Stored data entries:
==============================
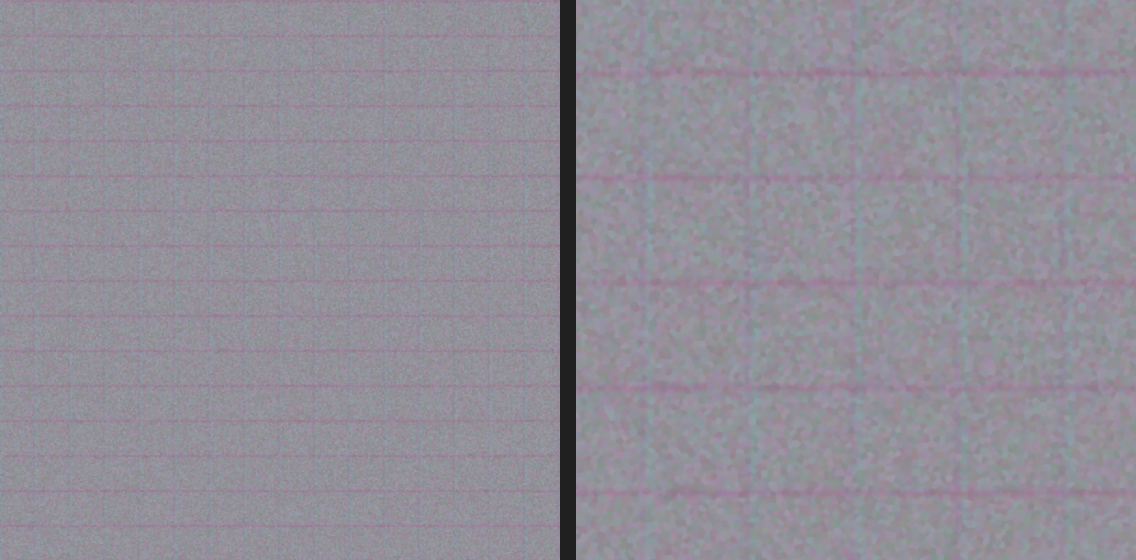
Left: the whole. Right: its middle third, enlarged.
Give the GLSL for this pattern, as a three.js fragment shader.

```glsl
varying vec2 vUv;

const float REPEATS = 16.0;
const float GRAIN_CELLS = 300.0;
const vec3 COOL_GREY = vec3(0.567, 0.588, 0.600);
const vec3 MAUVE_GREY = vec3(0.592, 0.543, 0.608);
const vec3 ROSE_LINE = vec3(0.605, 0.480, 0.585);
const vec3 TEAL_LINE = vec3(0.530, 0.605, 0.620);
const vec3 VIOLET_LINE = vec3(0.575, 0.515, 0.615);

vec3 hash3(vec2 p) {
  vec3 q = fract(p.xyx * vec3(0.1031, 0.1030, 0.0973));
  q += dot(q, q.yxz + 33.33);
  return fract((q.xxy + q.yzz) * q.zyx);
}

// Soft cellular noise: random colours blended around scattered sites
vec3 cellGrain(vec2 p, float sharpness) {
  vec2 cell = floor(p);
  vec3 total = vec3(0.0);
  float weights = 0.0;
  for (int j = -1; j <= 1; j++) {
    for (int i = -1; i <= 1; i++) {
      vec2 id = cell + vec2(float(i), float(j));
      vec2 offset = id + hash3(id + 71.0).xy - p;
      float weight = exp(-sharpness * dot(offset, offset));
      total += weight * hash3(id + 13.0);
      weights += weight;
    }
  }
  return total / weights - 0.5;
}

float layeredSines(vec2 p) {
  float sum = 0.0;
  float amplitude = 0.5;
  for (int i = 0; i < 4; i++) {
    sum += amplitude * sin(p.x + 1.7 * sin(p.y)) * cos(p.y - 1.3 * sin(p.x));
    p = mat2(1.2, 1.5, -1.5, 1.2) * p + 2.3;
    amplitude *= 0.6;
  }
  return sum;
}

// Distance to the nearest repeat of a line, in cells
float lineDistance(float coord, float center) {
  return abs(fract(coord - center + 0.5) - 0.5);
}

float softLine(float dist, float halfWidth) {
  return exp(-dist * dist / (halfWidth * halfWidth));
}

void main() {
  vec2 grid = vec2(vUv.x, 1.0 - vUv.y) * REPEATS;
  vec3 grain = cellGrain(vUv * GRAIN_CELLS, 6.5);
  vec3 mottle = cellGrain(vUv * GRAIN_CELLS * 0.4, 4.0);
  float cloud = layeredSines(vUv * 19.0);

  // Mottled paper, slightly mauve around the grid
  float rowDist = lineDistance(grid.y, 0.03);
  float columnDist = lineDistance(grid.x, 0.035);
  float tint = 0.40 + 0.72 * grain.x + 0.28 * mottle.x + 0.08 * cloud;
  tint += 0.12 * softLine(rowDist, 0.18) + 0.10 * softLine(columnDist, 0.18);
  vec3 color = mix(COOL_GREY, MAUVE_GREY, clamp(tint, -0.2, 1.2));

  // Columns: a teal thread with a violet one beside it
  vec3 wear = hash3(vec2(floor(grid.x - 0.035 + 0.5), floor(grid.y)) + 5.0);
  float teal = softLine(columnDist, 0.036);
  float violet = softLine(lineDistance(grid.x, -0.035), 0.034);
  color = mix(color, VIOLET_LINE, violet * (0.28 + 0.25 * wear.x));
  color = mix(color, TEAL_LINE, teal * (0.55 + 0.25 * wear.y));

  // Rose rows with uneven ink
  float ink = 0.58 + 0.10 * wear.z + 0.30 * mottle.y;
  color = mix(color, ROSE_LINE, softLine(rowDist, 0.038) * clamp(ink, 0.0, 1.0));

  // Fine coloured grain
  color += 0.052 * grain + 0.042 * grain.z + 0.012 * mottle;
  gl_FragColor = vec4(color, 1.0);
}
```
==============================
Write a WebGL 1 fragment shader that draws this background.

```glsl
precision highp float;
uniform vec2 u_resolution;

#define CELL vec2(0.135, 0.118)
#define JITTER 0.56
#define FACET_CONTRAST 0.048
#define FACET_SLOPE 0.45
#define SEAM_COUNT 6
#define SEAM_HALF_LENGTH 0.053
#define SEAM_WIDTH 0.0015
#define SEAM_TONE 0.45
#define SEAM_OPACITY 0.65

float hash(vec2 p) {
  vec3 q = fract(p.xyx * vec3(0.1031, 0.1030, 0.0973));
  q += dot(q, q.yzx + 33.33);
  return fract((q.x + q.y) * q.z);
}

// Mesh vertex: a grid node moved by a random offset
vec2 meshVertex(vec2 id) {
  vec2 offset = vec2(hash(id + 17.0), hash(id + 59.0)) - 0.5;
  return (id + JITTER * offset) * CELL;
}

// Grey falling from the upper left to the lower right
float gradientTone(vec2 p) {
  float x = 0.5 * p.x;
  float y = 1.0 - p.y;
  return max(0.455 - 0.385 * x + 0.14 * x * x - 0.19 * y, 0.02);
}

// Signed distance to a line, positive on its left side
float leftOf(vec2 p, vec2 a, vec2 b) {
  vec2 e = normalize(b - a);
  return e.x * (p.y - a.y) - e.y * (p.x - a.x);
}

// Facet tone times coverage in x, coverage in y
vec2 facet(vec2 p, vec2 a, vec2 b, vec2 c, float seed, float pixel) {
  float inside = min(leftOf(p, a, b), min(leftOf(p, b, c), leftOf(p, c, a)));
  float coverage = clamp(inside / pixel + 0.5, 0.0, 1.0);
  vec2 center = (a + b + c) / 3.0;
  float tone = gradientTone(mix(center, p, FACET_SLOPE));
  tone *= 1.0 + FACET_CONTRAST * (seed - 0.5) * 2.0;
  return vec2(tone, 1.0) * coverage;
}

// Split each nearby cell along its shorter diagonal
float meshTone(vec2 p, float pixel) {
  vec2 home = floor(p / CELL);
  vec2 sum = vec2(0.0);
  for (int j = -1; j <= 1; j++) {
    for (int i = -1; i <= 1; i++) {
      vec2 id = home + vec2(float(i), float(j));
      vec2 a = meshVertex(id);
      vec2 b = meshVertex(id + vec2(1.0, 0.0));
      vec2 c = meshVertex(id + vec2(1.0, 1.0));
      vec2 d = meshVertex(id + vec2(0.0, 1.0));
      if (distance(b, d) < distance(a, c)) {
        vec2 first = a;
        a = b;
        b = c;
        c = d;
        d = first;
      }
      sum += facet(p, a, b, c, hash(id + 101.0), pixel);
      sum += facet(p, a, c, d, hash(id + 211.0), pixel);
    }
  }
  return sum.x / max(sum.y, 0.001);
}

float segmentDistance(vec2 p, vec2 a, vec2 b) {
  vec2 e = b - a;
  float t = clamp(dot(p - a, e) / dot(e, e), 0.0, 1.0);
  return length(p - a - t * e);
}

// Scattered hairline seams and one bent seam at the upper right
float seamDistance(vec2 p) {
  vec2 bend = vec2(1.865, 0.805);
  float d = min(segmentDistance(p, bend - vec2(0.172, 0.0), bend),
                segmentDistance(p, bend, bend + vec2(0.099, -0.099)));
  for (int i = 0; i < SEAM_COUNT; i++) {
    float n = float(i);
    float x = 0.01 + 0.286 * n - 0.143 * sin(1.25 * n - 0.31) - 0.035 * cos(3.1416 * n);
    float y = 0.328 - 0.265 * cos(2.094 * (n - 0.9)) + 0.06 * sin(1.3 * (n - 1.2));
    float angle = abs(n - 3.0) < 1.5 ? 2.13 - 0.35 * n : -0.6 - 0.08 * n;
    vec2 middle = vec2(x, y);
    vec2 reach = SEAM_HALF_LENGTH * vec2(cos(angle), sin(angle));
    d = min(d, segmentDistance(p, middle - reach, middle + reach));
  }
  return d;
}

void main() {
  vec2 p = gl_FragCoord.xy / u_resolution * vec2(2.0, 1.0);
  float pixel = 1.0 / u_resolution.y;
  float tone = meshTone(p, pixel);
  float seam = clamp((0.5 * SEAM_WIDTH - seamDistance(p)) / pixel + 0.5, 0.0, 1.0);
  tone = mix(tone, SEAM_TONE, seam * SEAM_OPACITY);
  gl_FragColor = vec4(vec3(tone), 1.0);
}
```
==============================
**TO DO**
Among the entries, work out how many lines include the word "lineDistance". Answer with that number only.

**THE COMPLETED TASK**
4